Records contained in a dataset
────────────────────

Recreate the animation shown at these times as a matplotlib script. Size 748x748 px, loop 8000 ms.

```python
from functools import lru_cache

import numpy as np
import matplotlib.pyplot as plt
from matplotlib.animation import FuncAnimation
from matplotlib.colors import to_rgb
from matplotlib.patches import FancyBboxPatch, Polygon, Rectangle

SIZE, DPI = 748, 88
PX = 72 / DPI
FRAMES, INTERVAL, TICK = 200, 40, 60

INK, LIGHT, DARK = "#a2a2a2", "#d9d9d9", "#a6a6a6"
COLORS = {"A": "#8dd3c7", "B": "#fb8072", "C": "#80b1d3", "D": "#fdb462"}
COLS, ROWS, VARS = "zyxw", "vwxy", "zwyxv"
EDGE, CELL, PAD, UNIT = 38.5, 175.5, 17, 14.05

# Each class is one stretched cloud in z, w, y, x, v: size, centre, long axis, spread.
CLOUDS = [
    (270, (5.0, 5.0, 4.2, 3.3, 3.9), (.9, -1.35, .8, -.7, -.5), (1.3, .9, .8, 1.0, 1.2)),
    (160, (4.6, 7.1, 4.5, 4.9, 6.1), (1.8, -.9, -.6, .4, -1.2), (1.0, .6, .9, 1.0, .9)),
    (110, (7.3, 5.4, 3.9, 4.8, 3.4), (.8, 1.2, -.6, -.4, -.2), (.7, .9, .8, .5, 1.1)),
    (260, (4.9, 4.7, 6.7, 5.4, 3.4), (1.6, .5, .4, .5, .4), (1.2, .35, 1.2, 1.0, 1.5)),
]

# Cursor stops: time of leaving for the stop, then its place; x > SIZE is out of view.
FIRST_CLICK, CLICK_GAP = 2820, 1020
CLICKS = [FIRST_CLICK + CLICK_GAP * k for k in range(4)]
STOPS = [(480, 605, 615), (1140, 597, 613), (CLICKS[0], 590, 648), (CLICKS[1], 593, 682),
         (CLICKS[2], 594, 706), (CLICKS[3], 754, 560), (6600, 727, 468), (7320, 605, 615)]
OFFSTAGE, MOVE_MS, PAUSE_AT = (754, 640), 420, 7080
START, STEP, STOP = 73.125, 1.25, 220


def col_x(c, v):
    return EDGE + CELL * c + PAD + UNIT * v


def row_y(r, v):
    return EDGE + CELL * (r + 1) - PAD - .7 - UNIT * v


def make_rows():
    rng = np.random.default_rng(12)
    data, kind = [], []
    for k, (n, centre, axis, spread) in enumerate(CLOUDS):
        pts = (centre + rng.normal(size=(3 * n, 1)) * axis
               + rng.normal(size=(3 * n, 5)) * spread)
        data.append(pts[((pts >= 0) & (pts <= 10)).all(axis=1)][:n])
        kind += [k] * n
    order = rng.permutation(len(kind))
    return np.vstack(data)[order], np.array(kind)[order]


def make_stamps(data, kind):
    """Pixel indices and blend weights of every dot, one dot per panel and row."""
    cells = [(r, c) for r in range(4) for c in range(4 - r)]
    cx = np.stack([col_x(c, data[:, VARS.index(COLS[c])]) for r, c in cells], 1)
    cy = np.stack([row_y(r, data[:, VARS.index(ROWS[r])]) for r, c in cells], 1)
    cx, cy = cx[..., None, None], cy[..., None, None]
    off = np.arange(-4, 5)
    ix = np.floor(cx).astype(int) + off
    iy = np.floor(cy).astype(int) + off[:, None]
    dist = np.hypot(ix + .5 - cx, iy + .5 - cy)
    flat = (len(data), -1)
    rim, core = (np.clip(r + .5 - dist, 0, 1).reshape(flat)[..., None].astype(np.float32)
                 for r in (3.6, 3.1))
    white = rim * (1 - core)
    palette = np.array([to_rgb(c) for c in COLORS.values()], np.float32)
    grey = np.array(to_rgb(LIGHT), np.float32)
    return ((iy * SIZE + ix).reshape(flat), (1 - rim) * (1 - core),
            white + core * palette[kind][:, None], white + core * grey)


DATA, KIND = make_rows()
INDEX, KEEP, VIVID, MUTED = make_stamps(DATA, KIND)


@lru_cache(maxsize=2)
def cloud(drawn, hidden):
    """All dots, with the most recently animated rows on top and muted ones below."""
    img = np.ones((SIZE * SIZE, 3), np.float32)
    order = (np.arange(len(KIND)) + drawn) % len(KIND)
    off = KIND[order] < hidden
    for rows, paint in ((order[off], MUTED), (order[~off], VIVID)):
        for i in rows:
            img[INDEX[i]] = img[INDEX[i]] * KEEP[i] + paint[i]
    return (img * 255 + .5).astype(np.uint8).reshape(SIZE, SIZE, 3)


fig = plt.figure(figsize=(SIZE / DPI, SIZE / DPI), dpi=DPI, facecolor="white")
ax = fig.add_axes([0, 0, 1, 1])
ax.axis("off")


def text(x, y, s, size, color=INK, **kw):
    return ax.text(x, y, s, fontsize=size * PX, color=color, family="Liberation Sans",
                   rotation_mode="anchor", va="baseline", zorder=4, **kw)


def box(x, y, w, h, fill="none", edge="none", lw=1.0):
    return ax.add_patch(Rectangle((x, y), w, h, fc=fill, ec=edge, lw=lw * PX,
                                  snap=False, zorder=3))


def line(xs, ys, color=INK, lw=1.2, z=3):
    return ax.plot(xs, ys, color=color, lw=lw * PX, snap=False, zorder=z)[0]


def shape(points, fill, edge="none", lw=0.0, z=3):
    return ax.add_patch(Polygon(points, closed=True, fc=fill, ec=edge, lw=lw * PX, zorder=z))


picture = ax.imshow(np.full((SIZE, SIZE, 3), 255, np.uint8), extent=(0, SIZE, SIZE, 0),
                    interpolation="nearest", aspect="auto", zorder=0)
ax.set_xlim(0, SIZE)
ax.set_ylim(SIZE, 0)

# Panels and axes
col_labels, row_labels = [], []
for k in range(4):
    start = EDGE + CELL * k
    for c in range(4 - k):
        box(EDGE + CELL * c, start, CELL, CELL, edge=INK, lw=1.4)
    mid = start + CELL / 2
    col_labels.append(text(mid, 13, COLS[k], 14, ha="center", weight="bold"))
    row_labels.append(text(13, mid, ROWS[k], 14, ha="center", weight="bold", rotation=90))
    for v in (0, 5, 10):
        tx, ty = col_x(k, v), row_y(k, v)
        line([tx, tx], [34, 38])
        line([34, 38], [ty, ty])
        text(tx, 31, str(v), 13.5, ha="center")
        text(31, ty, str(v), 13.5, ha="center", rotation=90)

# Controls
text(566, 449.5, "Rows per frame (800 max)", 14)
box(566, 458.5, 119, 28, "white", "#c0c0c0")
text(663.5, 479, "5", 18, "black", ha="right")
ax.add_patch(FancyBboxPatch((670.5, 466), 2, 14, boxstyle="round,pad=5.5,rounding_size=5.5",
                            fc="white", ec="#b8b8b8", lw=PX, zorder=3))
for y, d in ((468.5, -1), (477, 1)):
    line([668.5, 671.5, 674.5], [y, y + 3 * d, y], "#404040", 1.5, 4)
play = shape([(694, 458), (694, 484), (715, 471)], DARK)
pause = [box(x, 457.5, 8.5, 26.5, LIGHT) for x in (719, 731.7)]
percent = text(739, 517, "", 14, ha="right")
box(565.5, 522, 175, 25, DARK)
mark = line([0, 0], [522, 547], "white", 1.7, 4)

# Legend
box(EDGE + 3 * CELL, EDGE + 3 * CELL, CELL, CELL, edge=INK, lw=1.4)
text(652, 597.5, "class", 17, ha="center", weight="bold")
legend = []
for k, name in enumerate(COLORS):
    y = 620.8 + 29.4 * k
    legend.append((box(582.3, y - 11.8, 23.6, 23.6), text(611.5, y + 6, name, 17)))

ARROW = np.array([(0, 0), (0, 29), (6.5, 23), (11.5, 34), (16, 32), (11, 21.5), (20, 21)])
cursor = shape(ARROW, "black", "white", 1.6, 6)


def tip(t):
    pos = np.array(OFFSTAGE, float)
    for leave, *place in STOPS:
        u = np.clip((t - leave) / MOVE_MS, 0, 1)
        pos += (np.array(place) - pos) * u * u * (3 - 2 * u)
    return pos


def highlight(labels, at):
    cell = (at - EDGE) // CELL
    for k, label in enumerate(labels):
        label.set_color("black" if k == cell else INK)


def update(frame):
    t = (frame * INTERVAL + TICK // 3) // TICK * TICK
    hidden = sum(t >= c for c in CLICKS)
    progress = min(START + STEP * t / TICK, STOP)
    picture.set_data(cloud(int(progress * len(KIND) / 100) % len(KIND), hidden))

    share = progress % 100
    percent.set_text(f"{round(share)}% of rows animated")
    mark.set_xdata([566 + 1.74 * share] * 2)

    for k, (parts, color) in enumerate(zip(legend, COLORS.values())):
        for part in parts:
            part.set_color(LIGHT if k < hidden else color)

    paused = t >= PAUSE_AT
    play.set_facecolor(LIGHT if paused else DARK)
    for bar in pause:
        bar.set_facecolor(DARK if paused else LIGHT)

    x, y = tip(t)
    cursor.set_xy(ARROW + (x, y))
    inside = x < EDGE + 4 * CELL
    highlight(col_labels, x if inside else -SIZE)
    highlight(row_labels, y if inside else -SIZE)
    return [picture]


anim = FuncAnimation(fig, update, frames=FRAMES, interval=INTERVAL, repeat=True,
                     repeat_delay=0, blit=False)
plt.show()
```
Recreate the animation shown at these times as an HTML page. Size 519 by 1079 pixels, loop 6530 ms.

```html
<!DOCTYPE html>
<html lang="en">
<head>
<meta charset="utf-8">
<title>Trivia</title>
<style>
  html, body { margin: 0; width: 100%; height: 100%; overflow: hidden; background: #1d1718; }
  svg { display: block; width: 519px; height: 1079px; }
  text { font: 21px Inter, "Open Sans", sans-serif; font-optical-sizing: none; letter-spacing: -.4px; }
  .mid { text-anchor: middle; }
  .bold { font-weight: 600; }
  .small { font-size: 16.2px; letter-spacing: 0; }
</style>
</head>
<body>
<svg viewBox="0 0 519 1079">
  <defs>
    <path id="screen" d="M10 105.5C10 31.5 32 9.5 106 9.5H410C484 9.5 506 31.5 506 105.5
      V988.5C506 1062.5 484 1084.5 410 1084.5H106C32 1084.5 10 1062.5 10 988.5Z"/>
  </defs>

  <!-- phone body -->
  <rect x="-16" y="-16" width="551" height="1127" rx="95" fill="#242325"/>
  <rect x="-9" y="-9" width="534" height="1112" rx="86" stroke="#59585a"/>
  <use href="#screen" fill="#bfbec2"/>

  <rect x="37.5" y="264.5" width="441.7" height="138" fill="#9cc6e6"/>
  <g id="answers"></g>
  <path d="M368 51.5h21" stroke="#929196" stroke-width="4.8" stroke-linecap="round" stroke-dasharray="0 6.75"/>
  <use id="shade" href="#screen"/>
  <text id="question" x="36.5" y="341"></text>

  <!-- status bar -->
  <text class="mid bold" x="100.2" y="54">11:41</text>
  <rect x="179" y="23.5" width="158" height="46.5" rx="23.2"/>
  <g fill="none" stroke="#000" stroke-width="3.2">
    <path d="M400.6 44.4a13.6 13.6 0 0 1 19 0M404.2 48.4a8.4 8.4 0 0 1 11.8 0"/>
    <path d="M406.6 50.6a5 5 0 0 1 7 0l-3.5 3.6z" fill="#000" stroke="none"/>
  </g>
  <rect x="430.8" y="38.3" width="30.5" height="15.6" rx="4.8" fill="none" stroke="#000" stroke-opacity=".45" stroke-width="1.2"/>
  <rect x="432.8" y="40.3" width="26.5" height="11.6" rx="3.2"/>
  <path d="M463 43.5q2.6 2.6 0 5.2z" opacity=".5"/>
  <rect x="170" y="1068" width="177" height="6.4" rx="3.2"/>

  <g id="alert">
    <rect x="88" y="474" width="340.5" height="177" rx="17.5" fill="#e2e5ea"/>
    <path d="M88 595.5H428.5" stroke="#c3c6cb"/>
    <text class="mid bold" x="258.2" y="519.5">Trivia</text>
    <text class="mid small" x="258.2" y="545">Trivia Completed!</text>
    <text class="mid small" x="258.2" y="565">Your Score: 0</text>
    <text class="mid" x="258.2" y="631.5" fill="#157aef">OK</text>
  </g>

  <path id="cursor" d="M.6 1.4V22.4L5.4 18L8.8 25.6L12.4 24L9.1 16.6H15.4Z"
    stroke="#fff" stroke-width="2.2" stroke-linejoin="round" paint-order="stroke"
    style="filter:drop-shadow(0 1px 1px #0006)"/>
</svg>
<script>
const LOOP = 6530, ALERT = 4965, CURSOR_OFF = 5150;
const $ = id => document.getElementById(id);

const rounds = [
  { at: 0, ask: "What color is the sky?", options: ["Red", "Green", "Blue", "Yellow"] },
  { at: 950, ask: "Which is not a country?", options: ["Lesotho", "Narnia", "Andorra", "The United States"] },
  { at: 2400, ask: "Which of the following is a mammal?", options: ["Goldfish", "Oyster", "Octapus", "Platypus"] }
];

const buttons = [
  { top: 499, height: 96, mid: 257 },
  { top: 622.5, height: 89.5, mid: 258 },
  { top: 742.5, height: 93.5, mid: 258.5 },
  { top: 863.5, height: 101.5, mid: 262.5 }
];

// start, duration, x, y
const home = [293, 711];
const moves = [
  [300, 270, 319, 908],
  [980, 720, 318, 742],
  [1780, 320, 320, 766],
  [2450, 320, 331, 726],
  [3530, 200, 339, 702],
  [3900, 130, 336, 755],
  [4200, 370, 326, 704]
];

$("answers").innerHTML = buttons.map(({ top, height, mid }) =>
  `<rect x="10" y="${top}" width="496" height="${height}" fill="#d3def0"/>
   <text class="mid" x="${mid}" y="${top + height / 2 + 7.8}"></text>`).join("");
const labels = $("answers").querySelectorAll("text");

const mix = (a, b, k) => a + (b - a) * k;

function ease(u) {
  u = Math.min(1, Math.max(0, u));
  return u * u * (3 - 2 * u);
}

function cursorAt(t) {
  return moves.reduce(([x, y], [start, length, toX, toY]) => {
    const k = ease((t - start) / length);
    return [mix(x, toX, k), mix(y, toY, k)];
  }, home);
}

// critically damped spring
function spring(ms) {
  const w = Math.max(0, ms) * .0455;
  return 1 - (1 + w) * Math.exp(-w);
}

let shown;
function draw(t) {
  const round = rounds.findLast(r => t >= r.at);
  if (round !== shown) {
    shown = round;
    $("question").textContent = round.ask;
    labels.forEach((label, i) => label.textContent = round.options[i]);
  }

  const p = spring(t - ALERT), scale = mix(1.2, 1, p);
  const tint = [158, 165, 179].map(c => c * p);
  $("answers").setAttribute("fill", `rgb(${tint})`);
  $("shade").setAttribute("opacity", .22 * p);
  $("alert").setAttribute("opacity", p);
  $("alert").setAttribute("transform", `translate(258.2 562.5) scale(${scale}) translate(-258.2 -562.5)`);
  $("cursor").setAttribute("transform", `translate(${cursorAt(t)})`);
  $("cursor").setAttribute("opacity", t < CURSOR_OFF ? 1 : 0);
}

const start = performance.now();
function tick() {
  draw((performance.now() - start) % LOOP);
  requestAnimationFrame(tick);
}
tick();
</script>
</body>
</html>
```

────────────────────

| Brief |
Look through the entries. Copy out each line with "white" in it.

| Your solution |
    white = rim * (1 - core)
            white + core * palette[kind][:, None], white + core * grey)
fig = plt.figure(figsize=(SIZE / DPI, SIZE / DPI), dpi=DPI, facecolor="white")
box(566, 458.5, 119, 28, "white", "#c0c0c0")
                            fc="white", ec="#b8b8b8", lw=PX, zorder=3))
mark = line([0, 0], [522, 547], "white", 1.7, 4)
cursor = shape(ARROW, "black", "white", 1.6, 6)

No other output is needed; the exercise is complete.